*PROBLEM STATEMENT*
An exact copy of the data below is needed; please leave out any pictures.

*DATA SHOWN*
━━━━━━━━━━━━━━━━━━━━━━━━━━━━━━

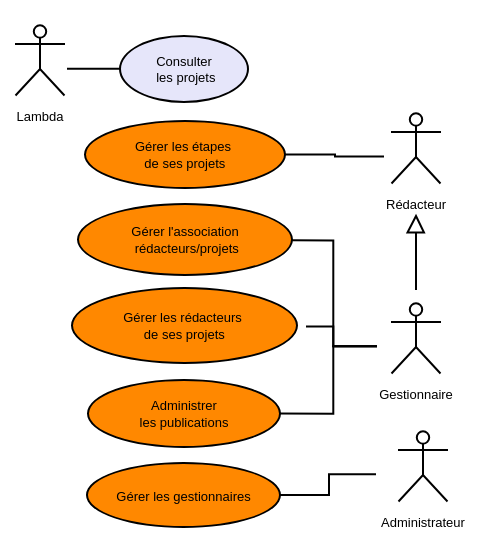
<!DOCTYPE html>
<html lang="fr">
<head>
<meta charset="utf-8">
<title>Diagramme de cas d'utilisation</title>
<style>
:root { --ink: #000; --paper: #fff; --public: #e6e6fa; --managed: #ff8800; }
* { box-sizing: border-box; margin: 0; }
html, body { width: 484px; height: 544px; overflow: hidden; background: var(--paper); }
.diagram { position: relative; width: 484px; height: 544px; color: var(--ink); font: 13px/16.5px "Liberation Sans", Arial, sans-serif; }
.links { position: absolute; inset: 0; fill: none; stroke: var(--ink); stroke-width: 2; }
.links .arrowhead { fill: var(--paper); }
.use-case { position: absolute; display: flex; align-items: center; justify-content: center; padding-top: 2px; border: 2px solid var(--ink); border-radius: 50%; background: var(--managed); text-align: center; white-space: nowrap; }
.use-case.public { background: var(--public); }
.consult { left: 119px; top: 35px; width: 130px; height: 68px; }
.steps { left: 84px; top: 120px; width: 202px; height: 69px; padding-right: 4px; }
.association { left: 77px; top: 203px; width: 216px; height: 73px; }
.writers { left: 71px; top: 287px; width: 227px; height: 77px; padding-right: 4px; }
.publications { left: 87px; top: 379px; width: 194px; height: 69px; }
.managers { left: 86px; top: 462px; width: 195px; height: 66px; padding-top: 4px; }
.actor { position: absolute; width: 100px; text-align: center; }
.actor svg { display: block; width: 52px; height: 74px; margin: 0 auto 11px; fill: none; stroke: var(--ink); stroke-width: 2; }
.visitor { left: -10px; top: 24px; }
.editor { left: 366px; top: 112px; }
.manager { left: 366px; top: 302px; }
.admin { left: 373px; top: 430px; }
</style>
</head>
<body>
<main class="diagram">
  <svg class="links" width="484" height="544" viewBox="0 0 484 544" aria-hidden="true">
    <path d="M67 68.7H120"/>
    <path d="M285 154.5H335V156.5H384"/>
    <path d="M292 240.2L333.3 240.6V346.3H377"/>
    <path d="M306 326.4H333.3V346.3H377"/>
    <path d="M280 413.5L333.3 413.8V346.3H377"/>
    <path d="M280 495H329V474.3H376"/>
    <path d="M416 290V233"/>
    <polygon class="arrowhead" points="416,216 424,232.5 407.5,232.5"/>
  </svg>

  <div class="use-case public consult"><p>Consulter<br>&nbsp;les projets</p></div>
  <div class="use-case steps"><p>Gérer les étapes<br>&nbsp;de ses projets</p></div>
  <div class="use-case association"><p>Gérer l'association<br>&nbsp;rédacteurs/projets</p></div>
  <div class="use-case writers"><p>Gérer les rédacteurs<br>&nbsp;de ses projets</p></div>
  <div class="use-case publications"><p>Administrer<br>les publications</p></div>
  <div class="use-case managers"><p>Gérer les gestionnaires</p></div>

  <div class="actor visitor">
    <svg viewBox="0 0 52 74" aria-hidden="true">
      <defs>
        <g id="stick-figure">
          <circle cx="26" cy="7.5" r="6.2"/>
          <path d="M26 13.7V45M1 20H51M1.5 71.5L26 45L50.5 71.5"/>
        </g>
      </defs>
      <use href="#stick-figure"/>
    </svg>
    <p>Lambda</p>
  </div>
  <div class="actor editor">
    <svg viewBox="0 0 52 74" aria-hidden="true"><use href="#stick-figure"/></svg>
    <p>Rédacteur</p>
  </div>
  <div class="actor manager">
    <svg viewBox="0 0 52 74" aria-hidden="true"><use href="#stick-figure"/></svg>
    <p>Gestionnaire</p>
  </div>
  <div class="actor admin">
    <svg viewBox="0 0 52 74" aria-hidden="true"><use href="#stick-figure"/></svg>
    <p>Administrateur</p>
  </div>
</main>
</body>
</html>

━━━━━━━━━━━━━━━━━━━━━━━━━━━━━━

*SOLVED EXERCISE*
<!DOCTYPE html>
<html lang="fr">
<head>
<meta charset="utf-8">
<title>Diagramme de cas d'utilisation</title>
<style>
:root { --ink: #000; --paper: #fff; --public: #e6e6fa; --managed: #ff8800; }
* { box-sizing: border-box; margin: 0; }
html, body { width: 484px; height: 544px; overflow: hidden; background: var(--paper); }
.diagram { position: relative; width: 484px; height: 544px; color: var(--ink); font: 13px/16.5px "Liberation Sans", Arial, sans-serif; }
.links { position: absolute; inset: 0; fill: none; stroke: var(--ink); stroke-width: 2; }
.links .arrowhead { fill: var(--paper); }
.use-case { position: absolute; display: flex; align-items: center; justify-content: center; padding-top: 2px; border: 2px solid var(--ink); border-radius: 50%; background: var(--managed); text-align: center; white-space: nowrap; }
.use-case.public { background: var(--public); }
.consult { left: 119px; top: 35px; width: 130px; height: 68px; }
.steps { left: 84px; top: 120px; width: 202px; height: 69px; padding-right: 4px; }
.association { left: 77px; top: 203px; width: 216px; height: 73px; }
.writers { left: 71px; top: 287px; width: 227px; height: 77px; padding-right: 4px; }
.publications { left: 87px; top: 379px; width: 194px; height: 69px; }
.managers { left: 86px; top: 462px; width: 195px; height: 66px; padding-top: 4px; }
.actor { position: absolute; width: 100px; text-align: center; }
.actor svg { display: block; width: 52px; height: 74px; margin: 0 auto 11px; fill: none; stroke: var(--ink); stroke-width: 2; }
.visitor { left: -10px; top: 24px; }
.editor { left: 366px; top: 112px; }
.manager { left: 366px; top: 302px; }
.admin { left: 373px; top: 430px; }
</style>
</head>
<body>
<main class="diagram">
  <svg class="links" width="484" height="544" viewBox="0 0 484 544" aria-hidden="true">
    <path d="M67 68.7H120"/>
    <path d="M285 154.5H335V156.5H384"/>
    <path d="M292 240.2L333.3 240.6V346.3H377"/>
    <path d="M306 326.4H333.3V346.3H377"/>
    <path d="M280 413.5L333.3 413.8V346.3H377"/>
    <path d="M280 495H329V474.3H376"/>
    <path d="M416 290V233"/>
    <polygon class="arrowhead" points="416,216 424,232.5 407.5,232.5"/>
  </svg>

  <div class="use-case public consult"><p>Consulter<br>&nbsp;les projets</p></div>
  <div class="use-case steps"><p>Gérer les étapes<br>&nbsp;de ses projets</p></div>
  <div class="use-case association"><p>Gérer l'association<br>&nbsp;rédacteurs/projets</p></div>
  <div class="use-case writers"><p>Gérer les rédacteurs<br>&nbsp;de ses projets</p></div>
  <div class="use-case publications"><p>Administrer<br>les publications</p></div>
  <div class="use-case managers"><p>Gérer les gestionnaires</p></div>

  <div class="actor visitor">
    <svg viewBox="0 0 52 74" aria-hidden="true">
      <defs>
        <g id="stick-figure">
          <circle cx="26" cy="7.5" r="6.2"/>
          <path d="M26 13.7V45M1 20H51M1.5 71.5L26 45L50.5 71.5"/>
        </g>
      </defs>
      <use href="#stick-figure"/>
    </svg>
    <p>Lambda</p>
  </div>
  <div class="actor editor">
    <svg viewBox="0 0 52 74" aria-hidden="true"><use href="#stick-figure"/></svg>
    <p>Rédacteur</p>
  </div>
  <div class="actor manager">
    <svg viewBox="0 0 52 74" aria-hidden="true"><use href="#stick-figure"/></svg>
    <p>Gestionnaire</p>
  </div>
  <div class="actor admin">
    <svg viewBox="0 0 52 74" aria-hidden="true"><use href="#stick-figure"/></svg>
    <p>Administrateur</p>
  </div>
</main>
</body>
</html>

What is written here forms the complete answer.